YOU ARE HERE: LAT HomeCollections

Scientific VIEW

Child-Rearing and Social Togetherness


Who is minding the kids? And why? Not just your kids and my kids but baby elephants and giraffes? Are aunts better sitters than older sisters, and do both take better care of the young than unrelated strangers? Most important, does the answer explain something about the evolution of social behavior?

A group of zoologists met in England last month to compare the animal and human socioecology (that is, the patterns in social behavior that relate to the entire ranges of influences to which an individual is exposed). They talked mostly about group-living mammals, and about the advantages of social living. Their underlying assumption was that most individual animals would prefer to live alone, but that individuals accept the innate discomfort of social living because of the benefits.

The obvious advantages of living in a group include having help fighting predators and pooled access to food. Once animals are living together, it was suggested, they begin to help each other. And one way they cooperate is in communal child care.

It seems to me it might have been the other way around. Animals began to live together to share infant care, and then they began cooperating in their search for food and defense. This makes more sense because in most species it is the females that live in groups into their adult lives. They band together to supply their offspring with food and to protect the fragile youngsters from danger. Males of these species often just wander around alone or in bachelor pairs.

Lots of mammal mothers take turns baby-sitting. Small giraffes sit in the high grass during the hot daylight hours with a single adult female guarding them while the other mothers browse for food. At the first sign of danger, the guardian herds her own youngster to safety and the other baby giraffes, alert to her actions, follow. By taking turns at the creche, the adult females have more time and freedom to eat their fill, and pass on the nourishment to their nursing offspring.

Elephants have a different approach. They also live in female groups, but theirs seems to have a stricter hierarchy. The dominant female gets first access to the males during their infrequent mating seasons, and she usually bears her offspring earliest in the season. Baby elephants are vulnerable for the first two years of their lives, during which time the help of other members of the group is crucial. All baby elephants do not receive the same amount of attention, according to Phyllis Lee of Cambridge University. She reported at the April meeting that life expectancy among baby elephants is directly related to the amount of oversight they receive. Observing elephants with Cynthia Moss at Abroseli National Park, in Kenya, she calculated that infant mortality can be twice as high among the offspring of females on the fringes of the group that have few relatives as compared to those whose mothers are at the center.

Infant elephants, like small children, prefer to play with animals their own age rather than their older sisters and brothers. As they wander around their territory, adolescent females watch over and protect them. Those born earliest in the season get the most care, and so do those with lots of sisters, and aunts to help watch over them.

It seems that the advantages of communal child care may have triggered the evolution of the complex social systems we see among mammals such as giraffes and elephants. And this is because aunts and sisters have an interest in the survival into future generations of individuals with whom they share genetic material. What is the evolutionary future of humans, the only species to have radically altered the pattern of animal lives?

We are the only species who, by our own ingenuity, have extended the lifetimes of both males and females so that many of us will live at least half of our lives after our children are grown.
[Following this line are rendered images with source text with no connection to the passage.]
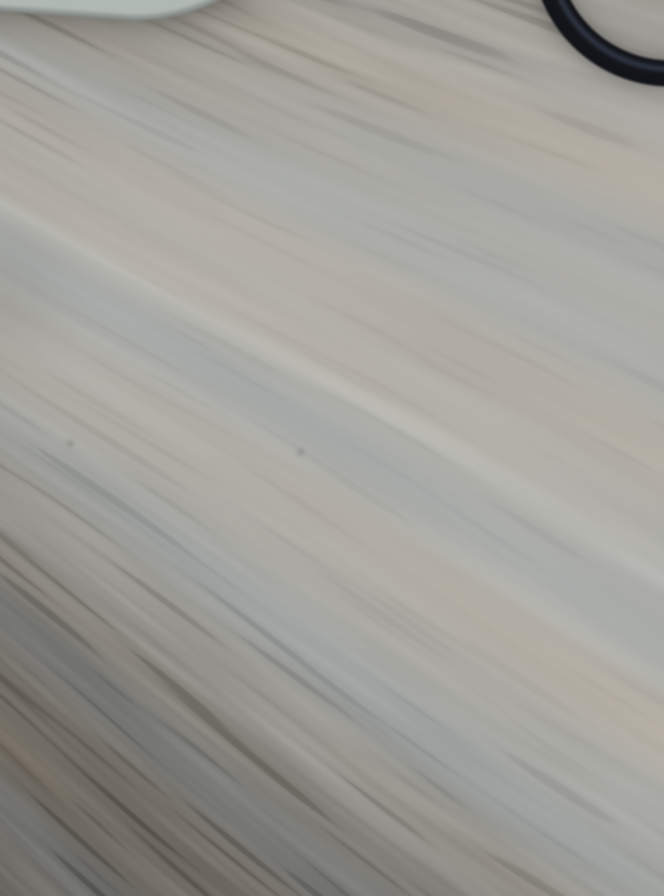
Reproduce this texture procedurally as a Shadertoy shader.

```glsl
// Pale wooden table top, softly out of focus, with grain fanning from a far point.
// Stretched cellular noise makes the fibres, layered sines the broad bands;
// a rounded pale case and a dark cable enter at the top edge.

const vec3 WOOD_LIGHT = vec3(0.680, 0.675, 0.652);
const vec3 WOOD_DARK = vec3(0.430, 0.420, 0.398);
const vec3 WARM_TINT = vec3(0.016, 0.000, -0.016);
const vec3 CASE_COLOR = vec3(0.69, 0.72, 0.70);
const vec3 CABLE_COLOR = vec3(0.075, 0.080, 0.100);
const vec3 CABLE_SHEEN = vec3(0.17, 0.19, 0.24);

const vec2 GRAIN_ORIGIN = vec2(-1.95, 1.88); // where all fibres converge
const vec2 FINE_CELL = vec2(0.130, 0.0075);  // fibre length, width
const vec2 MEDIUM_CELL = vec2(0.30, 0.020);
const vec2 BROAD_CELL = vec2(0.65, 0.060);
const float SOFT_EDGE = 0.0025;

const vec2 CASE_CENTER = vec2(0.15, 1.19);
const float CASE_RADIUS = 0.213;
const vec2 CABLE_CENTER = vec2(0.749, 1.0586);
const float CABLE_BEND = 0.1406;
const float CABLE_HALF_WIDTH = 0.0145;

vec3 hash3(vec2 p) {
    vec3 q = fract(p.xyx * vec3(0.1031, 0.1030, 0.0973));
    q += dot(q, q.yzx + 33.33);
    return fract((q.xxy + q.yzz) * q.zyx);
}

// Signed soft blobs, one jittered in each cell
float cellFibres(vec2 q) {
    vec2 cell = floor(q);
    float sum = 0.0;
    for (int j = -1; j <= 1; j++) {
        for (int i = -1; i <= 1; i++) {
            vec2 id = cell + vec2(i, j);
            vec3 h = hash3(id + 100.0);
            vec2 d = q - id - h.xy;
            float w = max(0.0, 1.0 - dot(d, d));
            sum += (2.0 * h.z - 1.0) * w * w;
        }
    }
    return sum;
}

float bump(float x, float center, float width) {
    float d = (x - center) / width;
    return exp(-d * d);
}

// Distance to the case, with its lower side tilted slightly
float caseDistance(vec2 p) {
    vec2 q = p - CASE_CENTER;
    q.y += 0.07 * min(q.x, 0.0);
    return length(vec2(max(q.x, 0.0), q.y)) - CASE_RADIUS;
}

vec3 wood(vec2 p) {
    // Fan coordinates: distance along the fibres, position across them
    vec2 ray = p - GRAIN_ORIGIN;
    float along = length(ray);
    float across = -ray.y / ray.x * 1.95 - 0.88;
    across += 0.004 * sin(along * 7.0 + across * 5.0);
    vec2 grain = vec2(along, across);

    float fine = cellFibres(grain / FINE_CELL);
    float medium = cellFibres(grain / MEDIUM_CELL + 31.0);
    float broad = cellFibres(grain / BROAD_CELL + 67.0);

    // Broad shade: dim lower left, slightly dim top
    float dim = smoothstep(0.36, 0.82, across + 0.020 * broad);
    float top = smoothstep(0.76, 1.02, p.y);
    vec3 color = mix(WOOD_LIGHT, WOOD_DARK, dim);
    color -= 0.055 * top;
    color -= 0.045 * bump(p.x, 0.0, 0.07) * bump(p.y, 0.67, 0.09);

    // Fibres are crisper at the top and lower left than in the blurred middle
    float focus = 0.25 + 0.75 * max(top, smoothstep(0.36, 0.60, across));
    color += 0.030 * fine * focus + 0.024 * medium * (0.3 + 0.7 * focus);
    color += 0.010 * broad;
    color -= 0.050 * focus * smoothstep(0.45, 0.95, -fine);

    // Long light veins
    float vein = 0.040 * bump(across, 0.224, 0.012);
    vein += 0.016 * bump(across, 0.311, 0.010);
    vein += 0.022 * bump(across, 0.057, 0.009) * smoothstep(2.7, 2.1, along);
    color += vein * (0.85 + 0.3 * medium) * vec3(0.85, 1.0, 1.05);

    // Warm and cool drift
    float drift = sin(across * 29.0 + along * 1.3) + 0.6 * sin(across * 61.0 - along * 2.1);
    color += WARM_TINT * (0.5 * drift + 0.5 * top + 0.4 * broad);

    // Two small blurred specks
    for (int k = 0; k < 2; k++) {
        vec2 speck = vec2(0.079 + 0.257 * float(k), 0.505 - 0.010 * float(k));
        color -= 0.075 * exp(-dot(p - speck, p - speck) / 0.00002);
    }
    return color;
}

void mainImage(out vec4 fragColor, in vec2 fragCoord) {
    vec2 p = fragCoord / iResolution.y;
    p.x += 0.5 * (380.0 / 512.0 - iResolution.x / iResolution.y);
    vec3 color = wood(p);

    // Pale case and its contact shadow
    float body = caseDistance(p);
    color *= 1.0 - 0.24 * exp(-max(body, 0.0) / 0.022);
    vec3 caseShade = CASE_COLOR * (1.0 - 0.25 * smoothstep(-0.010, 0.0, body));
    color = mix(color, caseShade, smoothstep(SOFT_EDGE, -SOFT_EDGE, body));

    // Bent cable with a narrow sheen
    float offset = length(p - CABLE_CENTER) - CABLE_BEND;
    float cable = abs(offset) - CABLE_HALF_WIDTH;
    color *= 1.0 - 0.22 * exp(-max(cable, 0.0) / 0.010);
    vec3 cableShade = mix(CABLE_COLOR, CABLE_SHEEN, bump(offset, -0.005, 0.004));
    color = mix(color, cableShade, smoothstep(SOFT_EDGE, -SOFT_EDGE, cable));

    fragColor = vec4(clamp(color, 0.0, 1.0), 1.0);
}
```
If the need to care for offspring triggered sociality and a tight family structure, what are the implications for a society of post-reproductive adults?

Did we become communal 40,000 years ago to protect our children from the elements, from other animals, and from each other only to lose the need for this kind of sociality? The future presents two possibilities. We may see large patriarchal or matriarchal families in which great-grandparents and even great-great-grandparents guard the welfare of their descendants, or we may see a return to solitary living among older, independent adults who feel increasingly remote from those descendants and who are instead interested primarily in their own welfare.

Los Angeles Times Articles